[WORK ORDER]
The records follow. Give them all back exactly.

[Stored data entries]

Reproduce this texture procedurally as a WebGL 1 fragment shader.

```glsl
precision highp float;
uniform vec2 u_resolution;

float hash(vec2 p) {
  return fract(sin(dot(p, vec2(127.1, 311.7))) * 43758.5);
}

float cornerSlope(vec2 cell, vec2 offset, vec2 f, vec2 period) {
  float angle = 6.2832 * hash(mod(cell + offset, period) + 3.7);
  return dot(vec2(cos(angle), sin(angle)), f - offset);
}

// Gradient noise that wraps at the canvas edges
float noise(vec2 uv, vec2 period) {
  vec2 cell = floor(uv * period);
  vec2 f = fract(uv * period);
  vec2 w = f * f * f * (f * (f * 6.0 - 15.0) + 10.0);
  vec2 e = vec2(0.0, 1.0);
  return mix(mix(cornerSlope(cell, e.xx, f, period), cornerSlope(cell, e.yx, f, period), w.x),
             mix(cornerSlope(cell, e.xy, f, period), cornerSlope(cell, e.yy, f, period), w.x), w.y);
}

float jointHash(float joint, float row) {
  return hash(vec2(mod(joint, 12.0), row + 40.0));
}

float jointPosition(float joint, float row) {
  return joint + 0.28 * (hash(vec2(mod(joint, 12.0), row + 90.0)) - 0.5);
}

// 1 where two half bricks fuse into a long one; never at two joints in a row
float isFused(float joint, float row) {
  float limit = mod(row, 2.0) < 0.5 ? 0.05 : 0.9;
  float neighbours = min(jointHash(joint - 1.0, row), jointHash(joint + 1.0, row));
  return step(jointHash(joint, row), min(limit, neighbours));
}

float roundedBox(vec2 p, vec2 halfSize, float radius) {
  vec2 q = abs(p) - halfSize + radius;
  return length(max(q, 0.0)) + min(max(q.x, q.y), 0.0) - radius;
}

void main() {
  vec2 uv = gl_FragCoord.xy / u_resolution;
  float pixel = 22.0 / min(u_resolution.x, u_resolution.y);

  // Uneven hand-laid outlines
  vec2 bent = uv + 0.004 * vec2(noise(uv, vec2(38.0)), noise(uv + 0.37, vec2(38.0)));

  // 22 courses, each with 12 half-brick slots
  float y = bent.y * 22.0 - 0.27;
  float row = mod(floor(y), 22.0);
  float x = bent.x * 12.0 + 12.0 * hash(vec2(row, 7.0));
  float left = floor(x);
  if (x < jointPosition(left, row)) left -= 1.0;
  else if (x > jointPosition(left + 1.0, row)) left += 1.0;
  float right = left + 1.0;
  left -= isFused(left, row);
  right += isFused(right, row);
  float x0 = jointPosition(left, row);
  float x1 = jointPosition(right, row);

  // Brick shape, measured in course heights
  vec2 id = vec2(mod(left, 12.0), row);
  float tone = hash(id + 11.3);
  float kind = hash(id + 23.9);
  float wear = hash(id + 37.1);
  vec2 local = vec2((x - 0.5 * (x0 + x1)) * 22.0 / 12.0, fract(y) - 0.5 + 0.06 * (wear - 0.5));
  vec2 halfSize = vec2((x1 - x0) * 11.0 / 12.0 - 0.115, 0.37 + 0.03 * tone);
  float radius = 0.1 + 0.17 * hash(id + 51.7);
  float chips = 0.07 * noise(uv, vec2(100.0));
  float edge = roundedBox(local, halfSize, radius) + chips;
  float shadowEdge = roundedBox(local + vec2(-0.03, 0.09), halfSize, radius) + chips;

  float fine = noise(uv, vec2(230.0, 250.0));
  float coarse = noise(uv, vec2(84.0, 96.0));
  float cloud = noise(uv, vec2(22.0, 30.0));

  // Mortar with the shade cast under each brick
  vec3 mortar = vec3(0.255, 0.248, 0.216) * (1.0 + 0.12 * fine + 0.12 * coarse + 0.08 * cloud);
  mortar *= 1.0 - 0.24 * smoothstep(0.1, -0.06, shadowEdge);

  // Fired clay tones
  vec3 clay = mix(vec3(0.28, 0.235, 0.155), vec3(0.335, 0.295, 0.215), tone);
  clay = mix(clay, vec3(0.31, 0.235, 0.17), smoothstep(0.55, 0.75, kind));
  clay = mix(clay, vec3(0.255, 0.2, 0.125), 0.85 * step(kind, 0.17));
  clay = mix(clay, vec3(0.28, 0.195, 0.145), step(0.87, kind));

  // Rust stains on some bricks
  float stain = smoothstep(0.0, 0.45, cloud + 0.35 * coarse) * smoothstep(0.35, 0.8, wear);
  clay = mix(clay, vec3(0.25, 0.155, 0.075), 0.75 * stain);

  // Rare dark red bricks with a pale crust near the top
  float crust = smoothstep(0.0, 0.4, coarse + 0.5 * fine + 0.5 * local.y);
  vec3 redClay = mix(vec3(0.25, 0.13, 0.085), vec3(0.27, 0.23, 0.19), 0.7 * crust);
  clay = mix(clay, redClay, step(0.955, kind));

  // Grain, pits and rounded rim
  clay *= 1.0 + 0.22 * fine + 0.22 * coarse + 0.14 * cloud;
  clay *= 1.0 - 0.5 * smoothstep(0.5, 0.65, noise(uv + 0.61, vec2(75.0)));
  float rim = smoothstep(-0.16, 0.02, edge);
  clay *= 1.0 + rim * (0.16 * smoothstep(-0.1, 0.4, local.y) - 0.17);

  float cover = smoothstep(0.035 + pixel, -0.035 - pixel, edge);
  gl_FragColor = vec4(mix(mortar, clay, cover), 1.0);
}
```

[OUTPUT]
Reproduce this texture procedurally as a WebGL 1 fragment shader.

```glsl
precision highp float;
uniform vec2 u_resolution;

float hash(vec2 p) {
  return fract(sin(dot(p, vec2(127.1, 311.7))) * 43758.5);
}

float cornerSlope(vec2 cell, vec2 offset, vec2 f, vec2 period) {
  float angle = 6.2832 * hash(mod(cell + offset, period) + 3.7);
  return dot(vec2(cos(angle), sin(angle)), f - offset);
}

// Gradient noise that wraps at the canvas edges
float noise(vec2 uv, vec2 period) {
  vec2 cell = floor(uv * period);
  vec2 f = fract(uv * period);
  vec2 w = f * f * f * (f * (f * 6.0 - 15.0) + 10.0);
  vec2 e = vec2(0.0, 1.0);
  return mix(mix(cornerSlope(cell, e.xx, f, period), cornerSlope(cell, e.yx, f, period), w.x),
             mix(cornerSlope(cell, e.xy, f, period), cornerSlope(cell, e.yy, f, period), w.x), w.y);
}

float jointHash(float joint, float row) {
  return hash(vec2(mod(joint, 12.0), row + 40.0));
}

float jointPosition(float joint, float row) {
  return joint + 0.28 * (hash(vec2(mod(joint, 12.0), row + 90.0)) - 0.5);
}

// 1 where two half bricks fuse into a long one; never at two joints in a row
float isFused(float joint, float row) {
  float limit = mod(row, 2.0) < 0.5 ? 0.05 : 0.9;
  float neighbours = min(jointHash(joint - 1.0, row), jointHash(joint + 1.0, row));
  return step(jointHash(joint, row), min(limit, neighbours));
}

float roundedBox(vec2 p, vec2 halfSize, float radius) {
  vec2 q = abs(p) - halfSize + radius;
  return length(max(q, 0.0)) + min(max(q.x, q.y), 0.0) - radius;
}

void main() {
  vec2 uv = gl_FragCoord.xy / u_resolution;
  float pixel = 22.0 / min(u_resolution.x, u_resolution.y);

  // Uneven hand-laid outlines
  vec2 bent = uv + 0.004 * vec2(noise(uv, vec2(38.0)), noise(uv + 0.37, vec2(38.0)));

  // 22 courses, each with 12 half-brick slots
  float y = bent.y * 22.0 - 0.27;
  float row = mod(floor(y), 22.0);
  float x = bent.x * 12.0 + 12.0 * hash(vec2(row, 7.0));
  float left = floor(x);
  if (x < jointPosition(left, row)) left -= 1.0;
  else if (x > jointPosition(left + 1.0, row)) left += 1.0;
  float right = left + 1.0;
  left -= isFused(left, row);
  right += isFused(right, row);
  float x0 = jointPosition(left, row);
  float x1 = jointPosition(right, row);

  // Brick shape, measured in course heights
  vec2 id = vec2(mod(left, 12.0), row);
  float tone = hash(id + 11.3);
  float kind = hash(id + 23.9);
  float wear = hash(id + 37.1);
  vec2 local = vec2((x - 0.5 * (x0 + x1)) * 22.0 / 12.0, fract(y) - 0.5 + 0.06 * (wear - 0.5));
  vec2 halfSize = vec2((x1 - x0) * 11.0 / 12.0 - 0.115, 0.37 + 0.03 * tone);
  float radius = 0.1 + 0.17 * hash(id + 51.7);
  float chips = 0.07 * noise(uv, vec2(100.0));
  float edge = roundedBox(local, halfSize, radius) + chips;
  float shadowEdge = roundedBox(local + vec2(-0.03, 0.09), halfSize, radius) + chips;

  float fine = noise(uv, vec2(230.0, 250.0));
  float coarse = noise(uv, vec2(84.0, 96.0));
  float cloud = noise(uv, vec2(22.0, 30.0));

  // Mortar with the shade cast under each brick
  vec3 mortar = vec3(0.255, 0.248, 0.216) * (1.0 + 0.12 * fine + 0.12 * coarse + 0.08 * cloud);
  mortar *= 1.0 - 0.24 * smoothstep(0.1, -0.06, shadowEdge);

  // Fired clay tones
  vec3 clay = mix(vec3(0.28, 0.235, 0.155), vec3(0.335, 0.295, 0.215), tone);
  clay = mix(clay, vec3(0.31, 0.235, 0.17), smoothstep(0.55, 0.75, kind));
  clay = mix(clay, vec3(0.255, 0.2, 0.125), 0.85 * step(kind, 0.17));
  clay = mix(clay, vec3(0.28, 0.195, 0.145), step(0.87, kind));

  // Rust stains on some bricks
  float stain = smoothstep(0.0, 0.45, cloud + 0.35 * coarse) * smoothstep(0.35, 0.8, wear);
  clay = mix(clay, vec3(0.25, 0.155, 0.075), 0.75 * stain);

  // Rare dark red bricks with a pale crust near the top
  float crust = smoothstep(0.0, 0.4, coarse + 0.5 * fine + 0.5 * local.y);
  vec3 redClay = mix(vec3(0.25, 0.13, 0.085), vec3(0.27, 0.23, 0.19), 0.7 * crust);
  clay = mix(clay, redClay, step(0.955, kind));

  // Grain, pits and rounded rim
  clay *= 1.0 + 0.22 * fine + 0.22 * coarse + 0.14 * cloud;
  clay *= 1.0 - 0.5 * smoothstep(0.5, 0.65, noise(uv + 0.61, vec2(75.0)));
  float rim = smoothstep(-0.16, 0.02, edge);
  clay *= 1.0 + rim * (0.16 * smoothstep(-0.1, 0.4, local.y) - 0.17);

  float cover = smoothstep(0.035 + pixel, -0.035 - pixel, edge);
  gl_FragColor = vec4(mix(mortar, clay, cover), 1.0);
}
```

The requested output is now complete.